**EXTRACTED MATERIAL:**
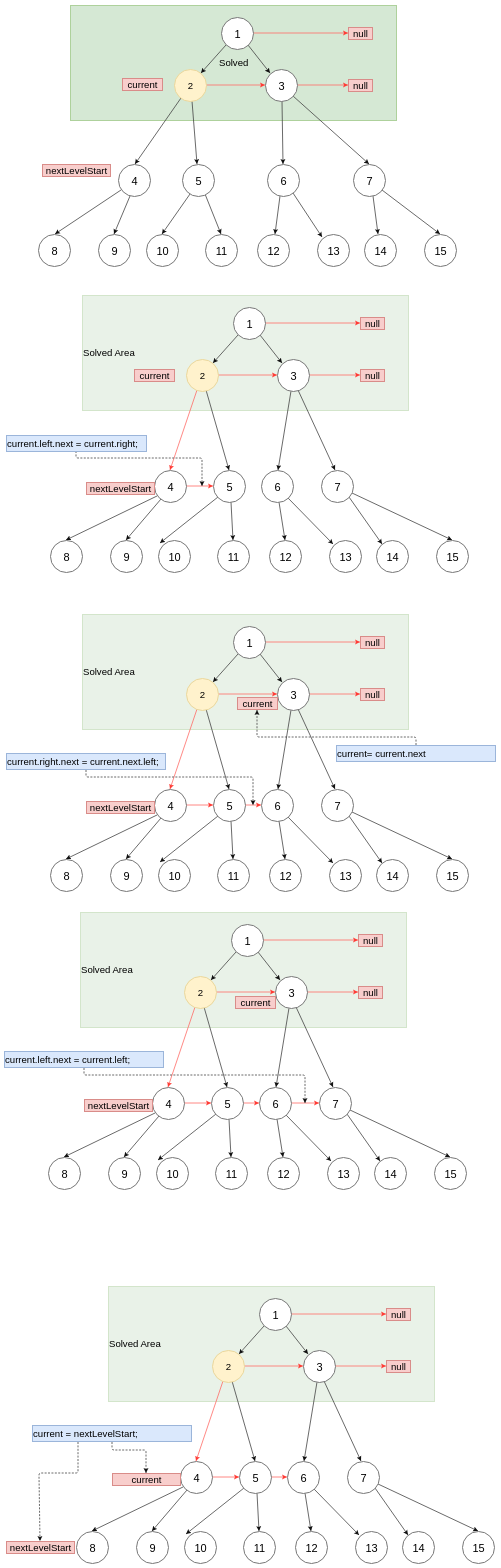
<!DOCTYPE html>
<html lang="en">
<head>
<meta charset="utf-8">
<title>Connecting next pointers in a binary tree</title>
<style>
:root {
  --ink: #000;
  --line: #444;
  --link: #ff6b66;
  --node-border: #777;
  --solved: #d5e8d4;
  --solved-border: #aed19c;
  --area: #e9f2e8;
  --area-border: #d3e5cb;
  --start: #fff2cc;
  --start-border: #ead79c;
  --tag: #f8cecc;
  --tag-border: #d98c89;
  --note: #dae8fc;
  --note-border: #9bb5da;
}
* { box-sizing: border-box; margin: 0; padding: 0; }
html, body { width: 501px; height: 1568px; overflow: hidden; background: #fff; }
body { position: relative; color: var(--ink); font: 9.6px/12px "Liberation Sans", Arial, sans-serif; }

.stage { position: absolute; left: var(--x); top: var(--y); width: 327px; height: 116px; }
.area { position: absolute; inset: 0; background: var(--area); border: 1px solid var(--area-border); }
.first .area { background: var(--solved); border-color: var(--solved-border); }
.area-label { position: absolute; left: 1px; top: 52px; white-space: nowrap; }
.first .area-label { left: 149px; }

.edges { position: absolute; left: 0; top: 0; width: 327px; height: 116px; overflow: visible; }
.defs { position: absolute; width: 0; height: 0; }
.edge { fill: none; stroke: var(--line); stroke-width: .8; marker-end: url(#arrow); }
.link { fill: none; stroke: var(--link); stroke-width: .8; marker-end: url(#arrow-link); }
.pointer { fill: none; stroke: var(--line); stroke-width: .8; stroke-dasharray: 2 1.4; marker-end: url(#arrow); }

.nodes { list-style: none; }
.nodes li {
  position: absolute; left: calc(var(--x) - 16px); top: calc(var(--y) - 16px);
  width: 33px; height: 33px; display: flex; align-items: center; justify-content: center;
  background: #fff; border: 1px solid var(--node-border); border-radius: 50%; font-size: 11px;
}
.nodes li:nth-child(1) { --x: 167px; --y: 28px; }
.nodes li:nth-child(2) { --x: 120px; --y: 80px; background: var(--start); border-color: var(--start-border); font-size: 9.6px; }
.nodes li:nth-child(3) { --x: 211px; --y: 80px; }
.nodes li:nth-child(n+4) { --y: 191px; }
.nodes li:nth-child(4) { --x: 88px; }
.nodes li:nth-child(5) { --x: 147px; }
.nodes li:nth-child(6) { --x: 195px; }
.nodes li:nth-child(7) { --x: 255px; }
.nodes li:nth-child(n+8) { --y: 261px; }
.nodes li:nth-child(8) { --x: -16px; }
.nodes li:nth-child(9) { --x: 44px; }
.nodes li:nth-child(10) { --x: 92px; }
.nodes li:nth-child(11) { --x: 151px; }
.nodes li:nth-child(12) { --x: 203px; }
.nodes li:nth-child(13) { --x: 263px; }
.nodes li:nth-child(14) { --x: 310px; }
.nodes li:nth-child(15) { --x: 370px; }
.first .nodes li:nth-child(n+4) { --y: 175px; }
.first .nodes li:nth-child(4) { --x: 64px; }
.first .nodes li:nth-child(5) { --x: 128px; }
.first .nodes li:nth-child(6) { --x: 213px; }
.first .nodes li:nth-child(7) { --x: 299px; }
.first .nodes li:nth-child(n+8) { --y: 245px; }

.tag, .note { position: absolute; left: var(--x); top: var(--y); display: flex; align-items: center; white-space: nowrap; }
.tag { width: 41px; height: 13px; justify-content: center; background: var(--tag); border: 1px solid var(--tag-border); }
.tag.wide { width: 69px; }
.null { --x: 278px; width: 25px; }
.null.top { --y: 22px; }
.null.mid { --y: 74px; }
.note { width: 160px; height: 17px; background: var(--note); border: 1px solid var(--note-border); }
.note.short { width: 141px; }
</style>
</head>
<body>

<svg class="defs" aria-hidden="true">
  <defs>
    <marker id="arrow" markerUnits="userSpaceOnUse" markerWidth="6" markerHeight="6" refX="5" refY="3" orient="auto"><path d="M0 0.5L5 3L0 5.5L1 3Z" fill="#111"/></marker>
    <marker id="arrow-link" markerUnits="userSpaceOnUse" markerWidth="6" markerHeight="6" refX="5" refY="3" orient="auto"><path d="M0 0.5L5 3L0 5.5L1 3Z" fill="#ff3b35"/></marker>
    <g id="top-edges">
      <path class="edge" d="M156 40L131 68"/>
      <path class="edge" d="M178 40L200 68"/>
      <path class="link" d="M183 28H278"/>
      <path class="link" d="M136 80H195"/>
      <path class="link" d="M227 80H278"/>
    </g>
    <g id="tree-edges">
      <use href="#top-edges"/>
      <path class="link" d="M115 95L88 175"/>
      <path class="edge" d="M124 95L147 175"/>
      <path class="edge" d="M209 96L196 175"/>
      <path class="edge" d="M216 95L253 175"/>
      <path class="edge" d="M75 201L-16 245"/>
      <path class="edge" d="M79 204L44 245"/>
      <path class="edge" d="M136 202L78 248"/>
      <path class="edge" d="M149 207L151 245"/>
      <path class="edge" d="M197 207L203 245"/>
      <path class="edge" d="M206 203L251 249"/>
      <path class="edge" d="M267 202L300 249"/>
      <path class="edge" d="M270 198L370 245"/>
      <path class="link" d="M104 191H131"/>
    </g>
    <path id="link-5-6" class="link" d="M163 191H179"/>
  </defs>
</svg>

<section class="stage first" style="--x:70px;--y:5px">
  <div class="area"></div>
  <svg class="edges" aria-hidden="true">
    <use href="#top-edges"/>
    <path class="edge" d="M111 93L65 159"/>
    <path class="edge" d="M122 96L127 159"/>
    <path class="edge" d="M212 96L213 159"/>
    <path class="edge" d="M223 91L299 159"/>
    <path class="edge" d="M51 185L-15 229"/>
    <path class="edge" d="M60 191L44 229"/>
    <path class="edge" d="M120 189L92 229"/>
    <path class="edge" d="M135 189L151 229"/>
    <path class="edge" d="M210 191L205 229"/>
    <path class="edge" d="M223 188L252 232"/>
    <path class="edge" d="M303 191L308 229"/>
    <path class="edge" d="M312 185L370 229"/>
  </svg>
  <p class="area-label">Solved</p>
  <ol class="nodes"><li>1</li><li>2</li><li>3</li><li>4</li><li>5</li><li>6</li><li>7</li><li>8</li><li>9</li><li>10</li><li>11</li><li>12</li><li>13</li><li>14</li><li>15</li></ol>
  <span class="tag null top">null</span>
  <span class="tag null mid">null</span>
  <span class="tag" style="--x:52px;--y:73px">current</span>
  <span class="tag wide" style="--x:-28px;--y:159px">nextLevelStart</span>
</section>

<section class="stage" style="--x:82px;--y:295px">
  <div class="area"></div>
  <svg class="edges" aria-hidden="true">
    <use href="#tree-edges"/>
    <path class="pointer" d="M-6 156V161Q-6 163 -4 163H118Q120 163 120 165V191"/>
  </svg>
  <p class="area-label">Solved Area</p>
  <ol class="nodes"><li>1</li><li>2</li><li>3</li><li>4</li><li>5</li><li>6</li><li>7</li><li>8</li><li>9</li><li>10</li><li>11</li><li>12</li><li>13</li><li>14</li><li>15</li></ol>
  <span class="tag null top">null</span>
  <span class="tag null mid">null</span>
  <span class="tag" style="--x:52px;--y:74px">current</span>
  <span class="tag wide" style="--x:4px;--y:187px">nextLevelStart</span>
  <span class="note short" style="--x:-76px;--y:140px">current.left.next = current.right;</span>
</section>

<section class="stage" style="--x:82px;--y:614px">
  <div class="area"></div>
  <svg class="edges" aria-hidden="true">
    <use href="#tree-edges"/>
    <use href="#link-5-6"/>
    <path class="pointer" d="M4 156V161Q4 163 6 163H169Q171 163 171 165V191"/>
    <path class="pointer" d="M334 131V125Q334 123 332 123H177Q175 123 175 121V96"/>
  </svg>
  <p class="area-label">Solved Area</p>
  <ol class="nodes"><li>1</li><li>2</li><li>3</li><li>4</li><li>5</li><li>6</li><li>7</li><li>8</li><li>9</li><li>10</li><li>11</li><li>12</li><li>13</li><li>14</li><li>15</li></ol>
  <span class="tag null top">null</span>
  <span class="tag null mid">null</span>
  <span class="tag" style="--x:155px;--y:83px">current</span>
  <span class="tag wide" style="--x:4px;--y:187px">nextLevelStart</span>
  <span class="note" style="--x:-76px;--y:139px">current.right.next = current.next.left;</span>
  <span class="note" style="--x:254px;--y:131px">current= current.next</span>
</section>

<section class="stage" style="--x:80px;--y:912px">
  <div class="area"></div>
  <svg class="edges" aria-hidden="true">
    <use href="#tree-edges"/>
    <use href="#link-5-6"/>
    <path class="link" d="M211 191H239"/>
    <path class="pointer" d="M4 156V161Q4 163 6 163H223Q225 163 225 165V191"/>
  </svg>
  <p class="area-label">Solved Area</p>
  <ol class="nodes"><li>1</li><li>2</li><li>3</li><li>4</li><li>5</li><li>6</li><li>7</li><li>8</li><li>9</li><li>10</li><li>11</li><li>12</li><li>13</li><li>14</li><li>15</li></ol>
  <span class="tag null top">null</span>
  <span class="tag null mid">null</span>
  <span class="tag" style="--x:155px;--y:84px">current</span>
  <span class="tag wide" style="--x:4px;--y:187px">nextLevelStart</span>
  <span class="note" style="--x:-76px;--y:139px">current.left.next = current.left;</span>
</section>

<section class="stage" style="--x:108px;--y:1286px">
  <div class="area"></div>
  <svg class="edges" aria-hidden="true">
    <use href="#tree-edges"/>
    <use href="#link-5-6"/>
    <path class="pointer" d="M4 156V162Q4 164 6 164H36Q38 164 38 166V187"/>
    <path class="pointer" d="M-30 156V185Q-30 187 -32 187H-67Q-69 187 -69 189L-68 255"/>
  </svg>
  <p class="area-label">Solved Area</p>
  <ol class="nodes"><li>1</li><li>2</li><li>3</li><li>4</li><li>5</li><li>6</li><li>7</li><li>8</li><li>9</li><li>10</li><li>11</li><li>12</li><li>13</li><li>14</li><li>15</li></ol>
  <span class="tag null top">null</span>
  <span class="tag null mid">null</span>
  <span class="tag wide" style="--x:4px;--y:187px">current</span>
  <span class="tag wide" style="--x:-102px;--y:255px">nextLevelStart</span>
  <span class="note" style="--x:-76px;--y:139px">current = nextLevelStart;</span>
</section>

</body>
</html>
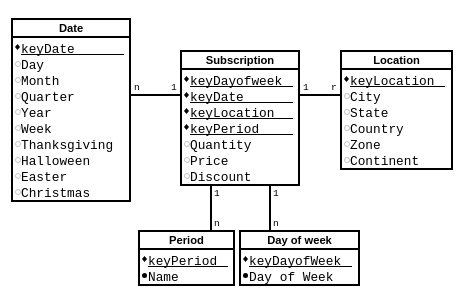
<!DOCTYPE html>
<html lang="en">
<head>
<meta charset="utf-8">
<title>Subscription star schema</title>
<style>
:root { --ink: #000; --paper: #fff; --hollow: #c4c4c4; }
* { box-sizing: border-box; margin: 0; padding: 0; }
html, body { width: 464px; height: 304px; overflow: hidden; background: var(--paper); }
.diagram { position: relative; width: 464px; height: 304px; color: var(--ink); font-family: "Liberation Mono", monospace; }
.links { position: absolute; left: 0; top: 0; stroke: var(--ink); stroke-width: 2; }
.entity { position: absolute; border: 2px solid var(--ink); background: var(--paper); }
.entity h2 { height: 18px; border-bottom: 2px solid var(--ink); font: bold 11.2px/17px "Liberation Sans", sans-serif; text-align: center; white-space: nowrap; }
.entity ul { list-style: none; padding: 4px 0 0 8px; }
.entity li { position: relative; height: 16px; font-size: 12.8px; line-height: 16px; white-space: nowrap; }
.entity li::before { content: ""; position: absolute; left: -6px; top: 3px; width: 4px; height: 4px; border: 1px solid var(--hollow); border-radius: 50%; }
.entity .key::before { top: 2px; width: 5px; height: 6px; border: 0; border-radius: 0; background: var(--ink); clip-path: polygon(50% 0, 100% 50%, 50% 100%, 0 50%); }
.entity .filled::before { left: -6px; width: 5px; height: 5px; border: 0; background: var(--ink); }
.key::after { content: ""; position: absolute; left: 0; top: 12px; width: var(--rule); height: 1px; background: var(--ink); }
.date { left: 11px; top: 18px; width: 120px; height: 184px; --rule: 103px; }
.subscription { left: 180px; top: 50px; width: 120px; height: 136px; --rule: 103px; }
.location { left: 340px; top: 50px; width: 113px; height: 120px; --rule: 95px; }
.period { left: 138px; top: 230px; width: 97px; height: 56px; --rule: 80px; }
.weekday { left: 239px; top: 230px; width: 121px; height: 56px; --rule: 103px; }
.count { position: absolute; font-size: 9.6px; line-height: 10px; }
</style>
</head>
<body>
<main class="diagram">
  <svg class="links" width="464" height="304" viewBox="0 0 464 304" aria-hidden="true">
    <line x1="130" y1="95" x2="181" y2="95"/>
    <line x1="299" y1="95" x2="341" y2="95"/>
    <line x1="211" y1="185" x2="211" y2="231"/>
    <line x1="270" y1="185" x2="270" y2="231"/>
  </svg>

  <section class="entity date">
    <h2>Date</h2>
    <ul>
      <li class="key">keyDate</li>
      <li>Day</li>
      <li>Month</li>
      <li>Quarter</li>
      <li>Year</li>
      <li>Week</li>
      <li>Thanksgiving</li>
      <li>Halloween</li>
      <li>Easter</li>
      <li>Christmas</li>
    </ul>
  </section>

  <section class="entity subscription">
    <h2>Subscription</h2>
    <ul>
      <li class="key">keyDayofweek</li>
      <li class="key">keyDate</li>
      <li class="key">keyLocation</li>
      <li class="key">keyPeriod</li>
      <li>Quantity</li>
      <li>Price</li>
      <li>Discount</li>
    </ul>
  </section>

  <section class="entity location">
    <h2>Location</h2>
    <ul>
      <li class="key">keyLocation</li>
      <li>City</li>
      <li>State</li>
      <li>Country</li>
      <li>Zone</li>
      <li>Continent</li>
    </ul>
  </section>

  <section class="entity period">
    <h2>Period</h2>
    <ul>
      <li class="key">keyPeriod</li>
      <li class="filled">Name</li>
    </ul>
  </section>

  <section class="entity weekday">
    <h2>Day of week</h2>
    <ul>
      <li class="key">keyDayofWeek</li>
      <li class="filled">Day of Week</li>
    </ul>
  </section>

  <span class="count" style="left:134px;top:83px">n</span>
  <span class="count" style="left:171px;top:83px">1</span>
  <span class="count" style="left:303px;top:83px">1</span>
  <span class="count" style="left:331px;top:83px">r</span>
  <span class="count" style="left:214px;top:189px">1</span>
  <span class="count" style="left:214px;top:219px">n</span>
  <span class="count" style="left:273px;top:189px">1</span>
  <span class="count" style="left:273px;top:219px">n</span>
</main>
</body>
</html>
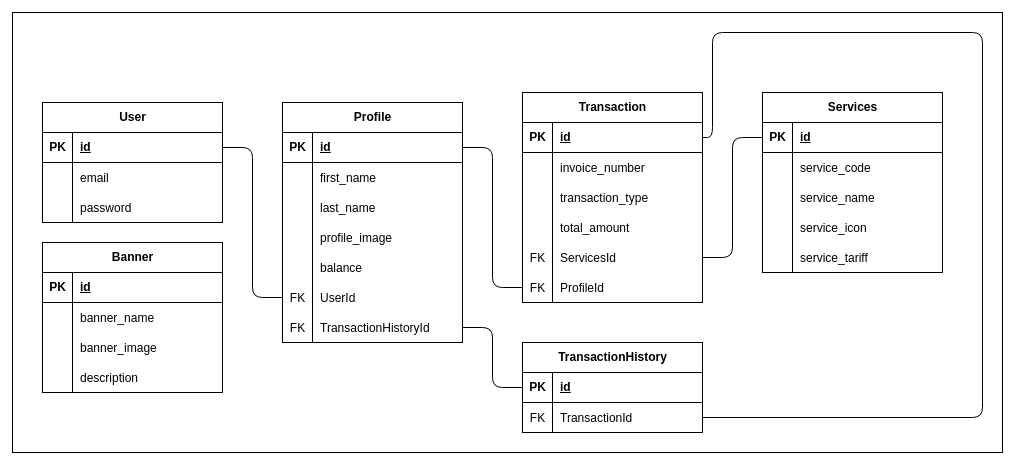
<!DOCTYPE html>
<html lang="en">
<head>
<meta charset="utf-8">
<title>Entity relationship diagram</title>
<style>
:root { --ink: #000; --paper: #fff; --row: 30px; }
* { box-sizing: border-box; margin: 0; padding: 0; }
body {
  position: relative; width: 1015px; height: 465px; overflow: hidden;
  background: var(--paper); color: var(--ink);
  font: 12px/30px "Liberation Sans", Arial, sans-serif;
}
.frame { position: absolute; left: 12px; top: 12px; width: 991px; height: 441px; border: 1px solid var(--ink); }
.relations { position: absolute; left: 0; top: 0; fill: none; stroke: var(--ink); stroke-width: 1; }
.entity { position: absolute; width: 181px; border: 1px solid var(--ink); background: var(--paper); }
.entity h2 { height: var(--row); border-bottom: 1px solid var(--ink); font-size: 12px; line-height: 29px; text-align: center; }
.field { display: grid; grid-template-columns: 30px 1fr; height: var(--row); white-space: nowrap; }
.field:last-child { height: 29px; }
.key { border-right: 1px solid var(--ink); text-align: center; }
.name { padding-left: 7px; }
.primary { border-bottom: 1px solid var(--ink); font-weight: bold; line-height: 29px; }
.primary .name { text-decoration: underline; }
.user { left: 42px; top: 102px; }
.banner { left: 42px; top: 242px; }
.profile { left: 282px; top: 102px; }
.transaction { left: 522px; top: 92px; }
.history { left: 522px; top: 342px; }
.services { left: 762px; top: 92px; }
</style>
</head>
<body>
<div class="frame"></div>

<svg class="relations" width="1015" height="465" viewBox="0 0 1015 465" aria-hidden="true">
  <g transform="translate(.5 .5)">
    <path id="user-profile" d="M222 147H242Q252 147 252 157V287Q252 297 262 297H282"/>
    <path id="profile-transaction" d="M462 147H482Q492 147 492 157V277Q492 287 502 287H522"/>
    <path id="profile-history" d="M462 327H482Q492 327 492 337V377Q492 387 502 387H522"/>
    <path id="transaction-services" d="M702 257H722Q732 257 732 247V147Q732 137 742 137H762"/>
    <path id="transaction-history" d="M702 137H707Q712 137 712 127V42Q712 32 722 32H972Q982 32 982 42V407Q982 417 972 417H702"/>
  </g>
</svg>

<section class="entity user">
  <h2>User</h2>
  <div class="field primary"><span class="key">PK</span><span class="name">id</span></div>
  <div class="field"><span class="key"></span><span class="name">email</span></div>
  <div class="field"><span class="key"></span><span class="name">password</span></div>
</section>

<section class="entity banner">
  <h2>Banner</h2>
  <div class="field primary"><span class="key">PK</span><span class="name">id</span></div>
  <div class="field"><span class="key"></span><span class="name">banner_name</span></div>
  <div class="field"><span class="key"></span><span class="name">banner_image</span></div>
  <div class="field"><span class="key"></span><span class="name">description</span></div>
</section>

<section class="entity profile">
  <h2>Profile</h2>
  <div class="field primary"><span class="key">PK</span><span class="name">id</span></div>
  <div class="field"><span class="key"></span><span class="name">first_name</span></div>
  <div class="field"><span class="key"></span><span class="name">last_name</span></div>
  <div class="field"><span class="key"></span><span class="name">profile_image</span></div>
  <div class="field"><span class="key"></span><span class="name">balance</span></div>
  <div class="field"><span class="key">FK</span><span class="name">UserId</span></div>
  <div class="field"><span class="key">FK</span><span class="name">TransactionHistoryId</span></div>
</section>

<section class="entity transaction">
  <h2>Transaction</h2>
  <div class="field primary"><span class="key">PK</span><span class="name">id</span></div>
  <div class="field"><span class="key"></span><span class="name">invoice_number</span></div>
  <div class="field"><span class="key"></span><span class="name">transaction_type</span></div>
  <div class="field"><span class="key"></span><span class="name">total_amount</span></div>
  <div class="field"><span class="key">FK</span><span class="name">ServicesId</span></div>
  <div class="field"><span class="key">FK</span><span class="name">ProfileId</span></div>
</section>

<section class="entity history">
  <h2>TransactionHistory</h2>
  <div class="field primary"><span class="key">PK</span><span class="name">id</span></div>
  <div class="field"><span class="key">FK</span><span class="name">TransactionId</span></div>
</section>

<section class="entity services">
  <h2>Services</h2>
  <div class="field primary"><span class="key">PK</span><span class="name">id</span></div>
  <div class="field"><span class="key"></span><span class="name">service_code</span></div>
  <div class="field"><span class="key"></span><span class="name">service_name</span></div>
  <div class="field"><span class="key"></span><span class="name">service_icon</span></div>
  <div class="field"><span class="key"></span><span class="name">service_tariff</span></div>
</section>
</body>
</html>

**EXERCISE REQUIREMENTS:** Show me each line of the listing above with "radius" in it.

**RESPONSE AREA:**
  background: #fff; border: 1px solid var(--node-border); border-radius: 50%; font-size: 11px;
.entity li::before { content: ""; position: absolute; left: -6px; top: 3px; width: 4px; height: 4px; border: 1px solid var(--hollow); border-radius: 50%; }
.entity .key::before { top: 2px; width: 5px; height: 6px; border: 0; border-radius: 0; background: var(--ink); clip-path: polygon(50% 0, 100% 50%, 50% 100%, 0 50%); }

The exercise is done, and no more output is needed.